Scottish Natural Heritage (SNH) is reviewing the General Licences that allow for the taking and killing of wild birds in Scotland. Similar schemes operate in England, Wales and Northern Ireland.
The General Licences allow any authorised person – usually the landowner, someone acting on his behalf, or a “pest controller” – to undertake normally proscribed activities, such as killing wild birds or interfering with their nests or eggs. There is no approval process – a Licence can simply be downloaded from the SNH website and relied on, as long as the user can say he has read and understood it.
Conditions on the Licences restrict the species that can be killed and the purposes for killing. Nonetheless the scheme has long been criticised for allowing the persecution of certain species, especially corvids (crows, rooks, magpies and jays) and columbids (pigeons and doves). As the RSPB has pointed out in the past, the mere presence of these birds doesn’t necessarily mean they are causing a problem, but some land managers control them as a matter of routine.
For OneKind of course the main issue is animal welfare. We don’t support the killing of animals or birds but, if control is thought to be unavoidable, it must be humane.
The Licences already allow the use of Larsen traps, baited with decoy birds, often seen fluttering desperately, confined close to the ground and in full view of predators. Now, according to the consultation, SNH proposes to allow a new and more dangerous trap.
The so-called Larsen mate (or clam or snapper trap) is baited with a dead rabbit or hare and left open with a false perch in two pieces above the bait. When weight is put on the perch it collapses, slamming the open upper parts of the cage together. The trap is intended for corvids but inevitably, non-target species such as raptors and ravens are also drawn to the bait - the OneKind field research officer has found buried raptor carcasses very close to Larsen mate traps.
When the cage snaps shut, the bird could be trapped across the body or wings.
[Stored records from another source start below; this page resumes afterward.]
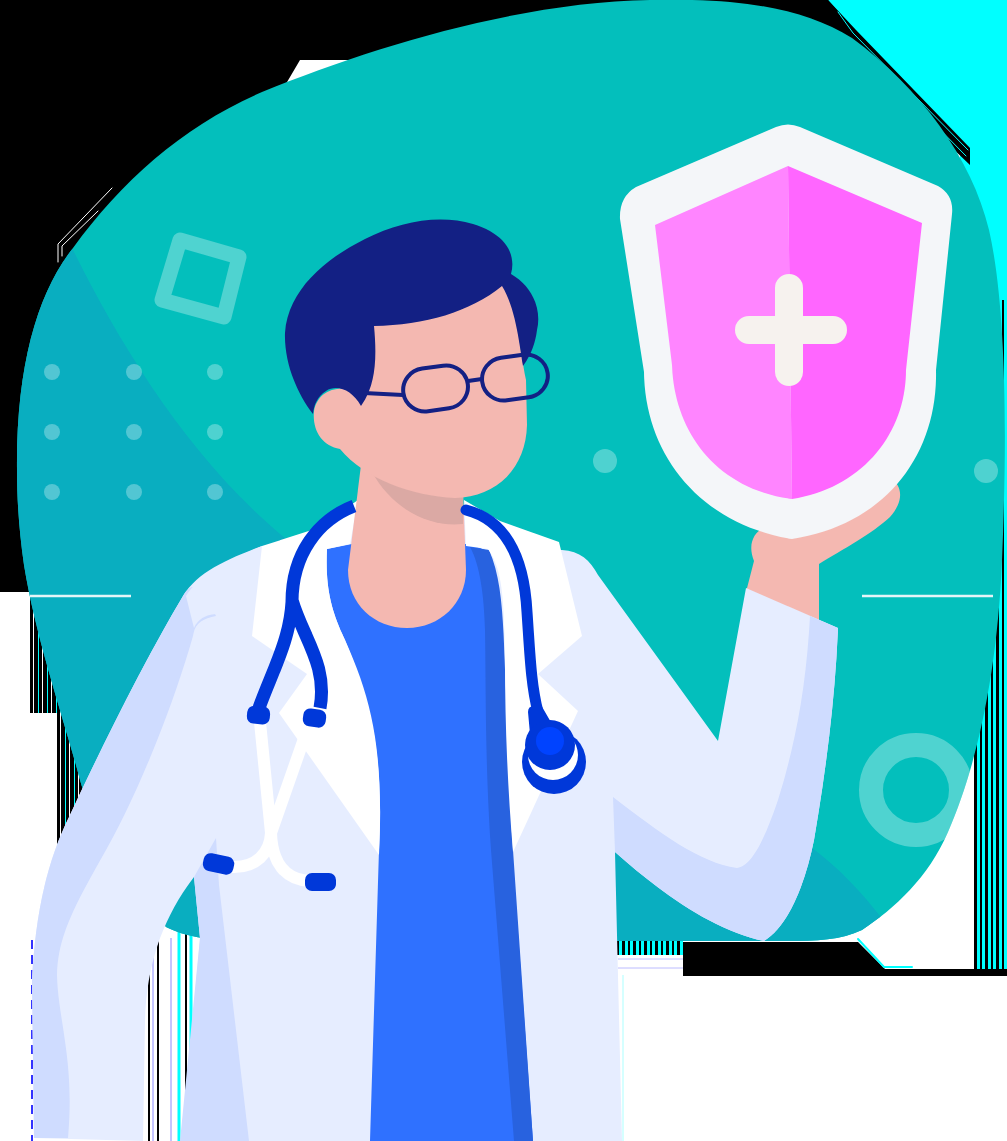
<!DOCTYPE html>
<html lang="en">
<head>
<meta charset="utf-8">
<title>Doctor holding a health shield</title>
<style>
:root {
  --teal: #03bfbc;
  --teal-deep: #09aec0;
  --cyan: #00ffff;
  --ink: #000;
  --white: #fff;
  --coat: #e6edff;
  --coat-shade: #cfdcff;
  --shirt: #2f71ff;
  --shirt-shade: #2862df;
  --tube: #0038d9;
  --tube-light: #0043ff;
  --hair: #132084;
  --skin: #f4b8b1;
  --skin-shade: #dba9a4;
  --shield-rim: #f4f6f9;
  --shield-left: #ff85ff;
  --shield-right: #ff66ff;
  --cross: #f6f2ee;
}
html, body { margin: 0; width: 1007px; height: 1141px; overflow: hidden; background: var(--white); }
svg { display: block; }
.ink { fill: var(--ink); }
.cyan { fill: var(--cyan); }
.white { fill: var(--white); }
.teal { fill: var(--teal); }
.teal-deep { fill: var(--teal-deep); }
.coat { fill: var(--coat); }
.coat-shade { fill: var(--coat-shade); }
.shirt { fill: var(--shirt); }
.shirt-shade { fill: var(--shirt-shade); }
.skin { fill: var(--skin); }
.skin-shade { fill: var(--skin-shade); }
.hair { fill: var(--hair); }
.tube-fill { fill: var(--tube); }
.line { fill: none; stroke-linecap: round; stroke-linejoin: round; }
.tube { stroke: var(--tube); stroke-width: 13; }
.earpiece { stroke: var(--white); stroke-width: 12; }
.frame { stroke: var(--hair); stroke-width: 4; }
.faint { fill: var(--white); opacity: .3; }
.faint-line { fill: none; stroke: var(--white); opacity: .3; }
.rule { stroke: #e4f5f8; stroke-width: 2.5; }
</style>
</head>
<body>
<svg width="1007" height="1141" viewBox="0 0 1007 1141" role="img" aria-label="Doctor in a white coat holding a pink shield with a cross">
  <defs>
    <path id="blob-shape" d="M17 470C16 365 38 292 73 248C122 180 185 125 262 92C372 47 520 2 650 0C742 -2 803 8 852 38C920 88 972 158 989 230C1005 300 1008 420 1002 560C997 680 975 770 948 832C928 878 895 908 862 930C835 943 800 941 760 941H240C200 940 180 934 166 927C120 870 88 810 80 780C66 725 36 640 24 565C19 530 17 500 17 470Z"/>
    <clipPath id="blob-clip"><use href="#blob-shape"/></clipPath>
    <pattern id="stripes-dark" width="9" height="20" patternUnits="userSpaceOnUse">
      <rect class="ink" width="9" height="20"/>
      <rect class="cyan" x="2" width="1" height="20"/>
      <rect class="white" x="6" width="1" height="20"/>
    </pattern>
    <pattern id="stripes-cyan" width="11" height="20" patternUnits="userSpaceOnUse">
      <rect class="cyan" width="11" height="20"/>
      <rect class="ink" x="1" width="2" height="20"/>
      <rect class="ink" x="6" width="3" height="20"/>
    </pattern>
    <g id="dot-row">
      <circle cx="52" r="8"/><circle cx="134" r="8"/><circle cx="215" r="8"/>
    </g>
  </defs>

  <g id="backdrop">
    <rect class="white" width="1007" height="1141"/>
    <path class="ink" d="M0 0H860V60H300L100 400V592H0Z"/>
    <rect x="30" y="570" width="40" height="143" fill="url(#stripes-dark)"/>
    <rect x="57" y="713" width="29" height="140" fill="url(#stripes-dark)"/>
    <path class="cyan" d="M828 0H1007V600H960V150L855 31Z"/>
    <path class="ink" d="M700 0H828L856 30L970 148V165L860 60Z"/>
    <path class="line" d="M838 12L853 33L968 150M850 38L966 156" stroke="#00ffff" stroke-width="1"/>
    <path class="line" d="M58 262V244L112 188M62 256V246L98 211" stroke="#ffffff" stroke-width="1"/>
    <rect x="974" y="300" width="33" height="670" fill="url(#stripes-cyan)"/>
    <path class="ink" d="M683 942H858L885 969H1007V976H683Z"/>
    <path class="line" d="M858 939L884 967H912" stroke="#00ffff" stroke-width="2"/>
    <rect x="617" y="940" width="66" height="15" fill="url(#stripes-cyan)"/>
    <path d="M618 959H683M618 968H683" stroke="#bcbcff" stroke-width="1"/>
    <g id="gap-stripes">
      <path d="M149 940V1141M158 938V1141M186 930V1141" stroke="#000" stroke-width="2"/>
      <path d="M153 940V1141M171 938V1141" stroke="#8a8aff" stroke-width="1"/>
      <path d="M179 930V1141M191 930V1060" stroke="#00ffff" stroke-width="3"/>
      <path d="M623 975V1141" stroke="#d5ffff" stroke-width="2"/>
      <path d="M32 940V1141" stroke="#3333ff" stroke-width="2" stroke-dasharray="9 6"/>
    </g>
  </g>

  <g id="blob">
    <use href="#blob-shape" class="teal"/>
    <g clip-path="url(#blob-clip)">
      <path class="teal-deep" d="M72 248C120 345 190 460 285 538L420 700V941H0V248Z"/>
      <path class="teal-deep" d="M600 800L808 845C840 868 862 893 884 921L860 950H600Z"/>
      <circle class="faint-line" cx="916" cy="790" r="45" stroke-width="24"/>
    </g>
  </g>

  <g id="ornaments">
    <path class="faint-line" d="M180 240L239 257L224 317L162 300Z" stroke-width="15" stroke-linejoin="round"/>
    <g class="faint">
      <use href="#dot-row" y="372"/><use href="#dot-row" y="432"/><use href="#dot-row" y="492"/>
      <circle cx="605" cy="461" r="12"/><circle cx="986" cy="471" r="12"/>
    </g>
    <path class="rule" d="M30 596H131M862 596H993"/>
  </g>

  <g id="raised-hand">
    <path class="skin" d="M746 592L754 561C748 546 752 533 765 527L890 478C904 486 903 503 890 517C873 533 842 550 819 564V624Z"/>
  </g>

  <g id="shield">
    <path d="M776 127Q788 122 800 127L938 186Q954 195 952 214L936 370C938 455 885 525 792 539C700 524 645 455 644 372L620 219Q619 197 636 187Z" fill="var(--shield-rim)"/>
    <path d="M788 166L655 225L672 365C674 430 715 489 792 499Z" fill="var(--shield-left)"/>
    <path d="M788 166L922 223L906 370C906 433 863 488 792 499Z" fill="var(--shield-right)"/>
    <path class="line" d="M789 288V372M749 330H833" stroke="var(--cross)" stroke-width="28"/>
  </g>

  <g id="coat">
    <path class="coat" d="M262 546C225 560 198 572 183 596C145 660 105 740 70 815C45 865 35 920 32 980L34 1138L143 1141L145 1020C147 960 165 915 194 877L200 938L182 1141H622L615 852C660 892 712 930 764 941C790 925 806 880 814 840C826 770 835 700 838 628L746 588L718 741L598 575C590 560 580 551 562 550Z"/>
    <path class="coat-shade" d="M183 596C190 584 200 578 216 616C203 619 195 622 193 636C175 700 140 790 106 850C75 905 58 935 57 975C58 1020 75 1060 68 1138L34 1138L32 980C35 920 45 865 70 815C105 740 145 660 183 596Z"/>
    <path class="coat" d="M186 596C197 577 228 560 262 546L270 640H216V614C205 615 198 619 194 628Z"/>
    <path class="coat-shade" d="M194 877L216 838L219 885L249 1141H180L200 938Z"/>
    <path class="coat-shade" d="M613 797C660 833 700 863 737 868C753 866 766 835 778 800C795 745 806 690 810 616L838 628C835 700 826 770 814 840C806 880 790 925 764 941C712 930 660 892 615 852Z"/>
  </g>

  <g id="shirt">
    <path class="coat" d="M330 548L345 510H470L490 550Z"/>
    <path class="shirt" d="M327 549L352 544H470L490 552L512 850L533 1141H370L379 850C385 740 365 690 345 640C332 612 325 590 327 549Z"/>
    <path class="shirt-shade" d="M470 547L489 550C505 585 503 640 506 690C508 750 510 800 513 850L533 1141H514L491 850C485 760 486 690 485 630C484 595 480 565 470 547Z"/>
  </g>

  <g id="lapels">
    <path class="white" d="M262 546L318 528L358 500L350 544L327 549C325 590 332 612 345 640C372 700 384 750 379 855L279 713L307 674L252 636Z"/>
    <path class="white" d="M464 500L500 521L559 542L582 636L538 674L578 711L513 852C508 790 505 730 505 660C504 600 503 570 488 549L466 546Z"/>
  </g>

  <g id="head">
    <path class="skin" d="M361 465L348 570C348 604 374 628 407 628C440 628 466 603 466 570L463 490Z"/>
    <path class="skin-shade" d="M372 472C390 505 425 528 463 524V494Z"/>
    <path class="skin" d="M372 318L505 280C517 305 519 345 526 380L527 425C526 467 498 497 455 498C412 496 365 479 340 449C322 446 312 430 314 411C317 395 330 386 350 389Z"/>
    <path class="hair" d="M313 414C297 394 284 362 285 333C288 290 325 259 365 239C400 221 440 214 473 224C503 233 517 252 511 274C532 286 542 309 537 330C535 346 529 358 523 366C519 340 515 307 502 286C470 312 425 325 374 326C377 358 376 385 361 406C352 390 337 384 326 391C317 397 314 405 313 414Z"/>
    <g id="glasses" class="line frame">
      <path d="M364 393L403 395M468 381L482 379"/>
      <rect x="403" y="367" width="65" height="43" rx="22" transform="rotate(-8 435 388)"/>
      <rect x="482" y="356" width="66" height="43" rx="22" transform="rotate(-8 515 378)"/>
    </g>
  </g>

  <g id="stethoscope">
    <path class="line earpiece" d="M260 722L271 833C270 853 256 868 232 867M306 733L271 833C272 862 285 880 310 881"/>
    <path class="line tube" d="M354 506C318 520 292 554 292 602C290 640 272 672 259 708M292 600C303 638 328 665 320 708" style="stroke-linecap:butt"/>
    <path class="line tube" d="M466 510C505 520 524 556 527 612C530 655 531 685 538 712" style="stroke-width:11"/>
    <g class="tube-fill">
      <rect x="247" y="706" width="23" height="18" rx="7" transform="rotate(5 258 715)"/>
      <rect x="303" y="709" width="23" height="18" rx="7" transform="rotate(8 314 718)"/>
      <rect x="203" y="855" width="31" height="18" rx="7" transform="rotate(12 219 864)"/>
      <rect x="305" y="873" width="31" height="18" rx="7"/>
      <path d="M528 712Q528 706 534 706L541 705L552 724L530 734Z"/>
      <circle cx="554" cy="762" r="32"/>
    </g>
    <circle class="white" cx="553" cy="755" r="25"/>
    <circle class="tube-fill" cx="550" cy="745" r="25"/>
    <circle cx="550" cy="741" r="14" fill="var(--tube-light)"/>
  </g>
</svg>
</body>
</html>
Even a cleanly-caught bird may have to endure up to 24 hours inside the cage before it is checked by the operator. In that time there may be no water or shelter, no space to move around, to perch or to open its wings. OneKind has submitted a response to the consultation (PDF), asking SNH not to license Larsen mate traps.
We have also asked for a review of a recently added condition that allows someone convicted under conservation and welfare laws to continue using the licence as long as he has “only” been admonished by the court. And, following our exposé of crow killing methods on a Scottish estate last year, we have asked for better guidance on humane killing.
And there’s more ... you can read the OneKind submission here. The consultation has now closed but we’d still like to know what you think – do the General Licences provide a measured approach to wildlife management? Or are they far too permissive? Please add a comment below or visit our OneKind Communities website and join the discussion there.